# [Entries shown]

========

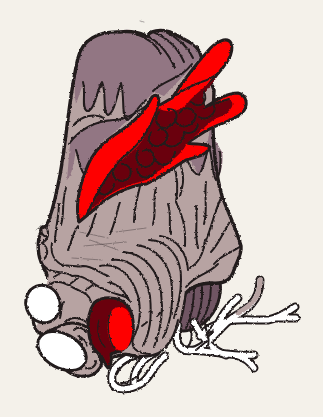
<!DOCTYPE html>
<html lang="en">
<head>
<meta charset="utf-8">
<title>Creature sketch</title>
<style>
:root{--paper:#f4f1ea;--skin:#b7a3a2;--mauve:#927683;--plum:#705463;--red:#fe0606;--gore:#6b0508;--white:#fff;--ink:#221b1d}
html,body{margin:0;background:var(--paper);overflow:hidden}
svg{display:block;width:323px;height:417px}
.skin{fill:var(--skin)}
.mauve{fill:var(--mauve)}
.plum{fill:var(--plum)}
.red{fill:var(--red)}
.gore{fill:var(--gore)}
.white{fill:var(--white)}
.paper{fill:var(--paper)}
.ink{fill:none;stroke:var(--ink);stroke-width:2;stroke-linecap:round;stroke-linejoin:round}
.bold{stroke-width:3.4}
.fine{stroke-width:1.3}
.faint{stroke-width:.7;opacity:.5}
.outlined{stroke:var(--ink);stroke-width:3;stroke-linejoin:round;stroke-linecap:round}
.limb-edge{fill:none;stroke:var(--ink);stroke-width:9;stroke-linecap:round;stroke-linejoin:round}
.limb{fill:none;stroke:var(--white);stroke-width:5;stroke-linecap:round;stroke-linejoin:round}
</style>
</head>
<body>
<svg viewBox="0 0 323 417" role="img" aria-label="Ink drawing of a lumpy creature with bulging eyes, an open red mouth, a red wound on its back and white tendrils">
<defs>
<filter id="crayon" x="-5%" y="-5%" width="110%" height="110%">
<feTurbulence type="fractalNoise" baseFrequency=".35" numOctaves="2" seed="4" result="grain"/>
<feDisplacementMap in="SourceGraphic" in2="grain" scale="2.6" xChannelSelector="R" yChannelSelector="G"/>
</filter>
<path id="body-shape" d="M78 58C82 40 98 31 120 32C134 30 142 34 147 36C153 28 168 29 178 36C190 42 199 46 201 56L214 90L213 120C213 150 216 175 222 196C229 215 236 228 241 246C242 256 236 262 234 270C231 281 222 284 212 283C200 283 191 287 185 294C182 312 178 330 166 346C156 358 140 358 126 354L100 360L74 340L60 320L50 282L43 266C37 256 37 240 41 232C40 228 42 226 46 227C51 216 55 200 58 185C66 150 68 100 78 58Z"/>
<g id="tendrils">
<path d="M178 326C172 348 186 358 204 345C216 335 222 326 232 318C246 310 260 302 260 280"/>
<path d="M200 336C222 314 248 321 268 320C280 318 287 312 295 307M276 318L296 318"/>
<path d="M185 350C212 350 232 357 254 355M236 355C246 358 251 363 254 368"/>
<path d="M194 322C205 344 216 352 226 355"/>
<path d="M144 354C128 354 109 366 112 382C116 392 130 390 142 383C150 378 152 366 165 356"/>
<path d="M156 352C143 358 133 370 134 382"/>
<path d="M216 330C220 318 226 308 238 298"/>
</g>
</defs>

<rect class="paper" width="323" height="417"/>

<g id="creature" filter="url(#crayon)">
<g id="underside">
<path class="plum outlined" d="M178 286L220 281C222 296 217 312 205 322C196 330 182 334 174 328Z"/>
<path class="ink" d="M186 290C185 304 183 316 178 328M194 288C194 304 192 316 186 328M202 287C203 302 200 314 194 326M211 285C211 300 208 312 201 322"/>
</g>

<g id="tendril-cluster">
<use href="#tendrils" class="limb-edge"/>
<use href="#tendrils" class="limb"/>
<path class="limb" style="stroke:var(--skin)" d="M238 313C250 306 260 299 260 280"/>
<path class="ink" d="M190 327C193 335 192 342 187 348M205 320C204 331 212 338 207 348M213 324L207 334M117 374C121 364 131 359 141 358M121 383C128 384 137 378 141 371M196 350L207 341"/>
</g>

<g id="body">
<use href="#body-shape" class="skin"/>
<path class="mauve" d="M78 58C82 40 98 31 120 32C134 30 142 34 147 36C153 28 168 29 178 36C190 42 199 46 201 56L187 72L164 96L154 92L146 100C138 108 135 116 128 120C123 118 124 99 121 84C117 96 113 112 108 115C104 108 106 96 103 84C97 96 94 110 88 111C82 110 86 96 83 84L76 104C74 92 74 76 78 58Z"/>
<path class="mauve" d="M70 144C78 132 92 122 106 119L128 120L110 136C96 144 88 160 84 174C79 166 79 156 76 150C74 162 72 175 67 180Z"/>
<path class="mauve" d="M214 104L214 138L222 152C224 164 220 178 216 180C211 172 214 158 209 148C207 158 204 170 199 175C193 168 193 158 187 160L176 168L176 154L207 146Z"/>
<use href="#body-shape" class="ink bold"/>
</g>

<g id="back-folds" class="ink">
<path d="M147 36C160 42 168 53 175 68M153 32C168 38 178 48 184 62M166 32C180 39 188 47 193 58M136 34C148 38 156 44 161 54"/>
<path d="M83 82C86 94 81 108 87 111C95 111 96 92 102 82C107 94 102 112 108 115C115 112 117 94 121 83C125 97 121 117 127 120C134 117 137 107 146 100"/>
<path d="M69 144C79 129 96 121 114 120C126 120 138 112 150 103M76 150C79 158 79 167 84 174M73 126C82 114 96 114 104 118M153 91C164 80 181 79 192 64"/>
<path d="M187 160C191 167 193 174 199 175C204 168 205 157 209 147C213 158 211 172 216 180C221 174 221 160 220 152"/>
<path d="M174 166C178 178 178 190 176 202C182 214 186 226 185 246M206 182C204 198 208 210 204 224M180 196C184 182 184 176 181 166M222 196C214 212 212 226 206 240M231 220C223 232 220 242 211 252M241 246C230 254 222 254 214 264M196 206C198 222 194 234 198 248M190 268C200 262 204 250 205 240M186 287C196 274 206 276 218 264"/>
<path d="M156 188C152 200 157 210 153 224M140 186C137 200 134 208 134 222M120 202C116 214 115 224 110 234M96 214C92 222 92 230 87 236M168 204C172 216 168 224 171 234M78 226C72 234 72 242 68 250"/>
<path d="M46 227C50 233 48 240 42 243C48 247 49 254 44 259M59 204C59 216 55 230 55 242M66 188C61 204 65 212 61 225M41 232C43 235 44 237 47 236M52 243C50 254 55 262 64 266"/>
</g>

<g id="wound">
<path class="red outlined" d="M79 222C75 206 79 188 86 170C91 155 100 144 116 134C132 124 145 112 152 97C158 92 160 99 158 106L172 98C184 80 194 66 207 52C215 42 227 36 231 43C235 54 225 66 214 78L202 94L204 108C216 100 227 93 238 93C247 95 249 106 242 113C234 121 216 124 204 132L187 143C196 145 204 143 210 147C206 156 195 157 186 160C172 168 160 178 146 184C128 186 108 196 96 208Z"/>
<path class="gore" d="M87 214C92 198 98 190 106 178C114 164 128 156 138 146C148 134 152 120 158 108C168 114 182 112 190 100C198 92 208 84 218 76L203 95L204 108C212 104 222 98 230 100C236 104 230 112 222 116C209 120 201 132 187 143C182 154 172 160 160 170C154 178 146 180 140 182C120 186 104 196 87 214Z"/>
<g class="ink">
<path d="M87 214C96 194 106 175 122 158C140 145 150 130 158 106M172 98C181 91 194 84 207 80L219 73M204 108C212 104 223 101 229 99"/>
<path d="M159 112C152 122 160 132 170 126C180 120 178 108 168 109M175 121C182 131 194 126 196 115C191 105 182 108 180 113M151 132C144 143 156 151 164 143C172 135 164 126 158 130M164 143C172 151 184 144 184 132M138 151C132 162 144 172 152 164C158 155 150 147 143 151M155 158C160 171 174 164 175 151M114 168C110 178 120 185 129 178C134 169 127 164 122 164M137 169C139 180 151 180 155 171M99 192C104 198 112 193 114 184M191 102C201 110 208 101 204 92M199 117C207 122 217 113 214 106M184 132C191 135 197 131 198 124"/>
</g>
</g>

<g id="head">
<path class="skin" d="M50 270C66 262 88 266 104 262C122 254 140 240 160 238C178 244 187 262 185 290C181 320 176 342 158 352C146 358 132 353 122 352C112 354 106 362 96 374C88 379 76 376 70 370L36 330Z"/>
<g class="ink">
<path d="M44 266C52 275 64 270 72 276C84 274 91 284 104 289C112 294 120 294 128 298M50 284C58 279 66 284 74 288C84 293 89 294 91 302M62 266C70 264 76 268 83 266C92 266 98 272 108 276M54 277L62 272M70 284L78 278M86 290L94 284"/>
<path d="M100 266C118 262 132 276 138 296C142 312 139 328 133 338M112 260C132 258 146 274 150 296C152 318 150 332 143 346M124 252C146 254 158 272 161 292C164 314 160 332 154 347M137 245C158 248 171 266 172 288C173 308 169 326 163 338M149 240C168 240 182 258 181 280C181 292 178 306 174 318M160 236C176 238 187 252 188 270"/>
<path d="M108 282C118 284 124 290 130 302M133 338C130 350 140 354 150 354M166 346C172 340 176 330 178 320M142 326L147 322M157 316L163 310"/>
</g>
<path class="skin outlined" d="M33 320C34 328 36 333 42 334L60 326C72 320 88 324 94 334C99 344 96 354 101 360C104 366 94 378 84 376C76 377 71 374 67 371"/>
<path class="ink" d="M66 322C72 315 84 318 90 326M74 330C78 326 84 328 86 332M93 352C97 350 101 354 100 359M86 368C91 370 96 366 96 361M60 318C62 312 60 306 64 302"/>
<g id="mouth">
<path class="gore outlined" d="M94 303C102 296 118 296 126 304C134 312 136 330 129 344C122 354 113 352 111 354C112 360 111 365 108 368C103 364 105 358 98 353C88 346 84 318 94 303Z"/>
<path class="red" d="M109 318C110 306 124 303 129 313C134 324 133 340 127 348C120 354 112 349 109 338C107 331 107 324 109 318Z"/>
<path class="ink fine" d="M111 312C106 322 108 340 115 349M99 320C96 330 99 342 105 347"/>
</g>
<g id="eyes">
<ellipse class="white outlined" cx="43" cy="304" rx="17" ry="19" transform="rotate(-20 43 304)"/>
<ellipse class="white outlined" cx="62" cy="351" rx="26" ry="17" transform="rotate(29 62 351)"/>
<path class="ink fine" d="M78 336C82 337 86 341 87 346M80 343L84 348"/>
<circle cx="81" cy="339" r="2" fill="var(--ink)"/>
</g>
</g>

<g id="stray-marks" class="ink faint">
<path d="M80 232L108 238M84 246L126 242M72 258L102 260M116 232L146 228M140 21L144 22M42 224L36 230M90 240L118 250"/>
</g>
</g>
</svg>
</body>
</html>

========

# [What you should do]
Where a line of the data holds "limb", show that line.

# [Exercise response]
.limb-edge{fill:none;stroke:var(--ink);stroke-width:9;stroke-linecap:round;stroke-linejoin:round}
.limb{fill:none;stroke:var(--white);stroke-width:5;stroke-linecap:round;stroke-linejoin:round}
<use href="#tendrils" class="limb-edge"/>
<use href="#tendrils" class="limb"/>
<path class="limb" style="stroke:var(--skin)" d="M238 313C250 306 260 299 260 280"/>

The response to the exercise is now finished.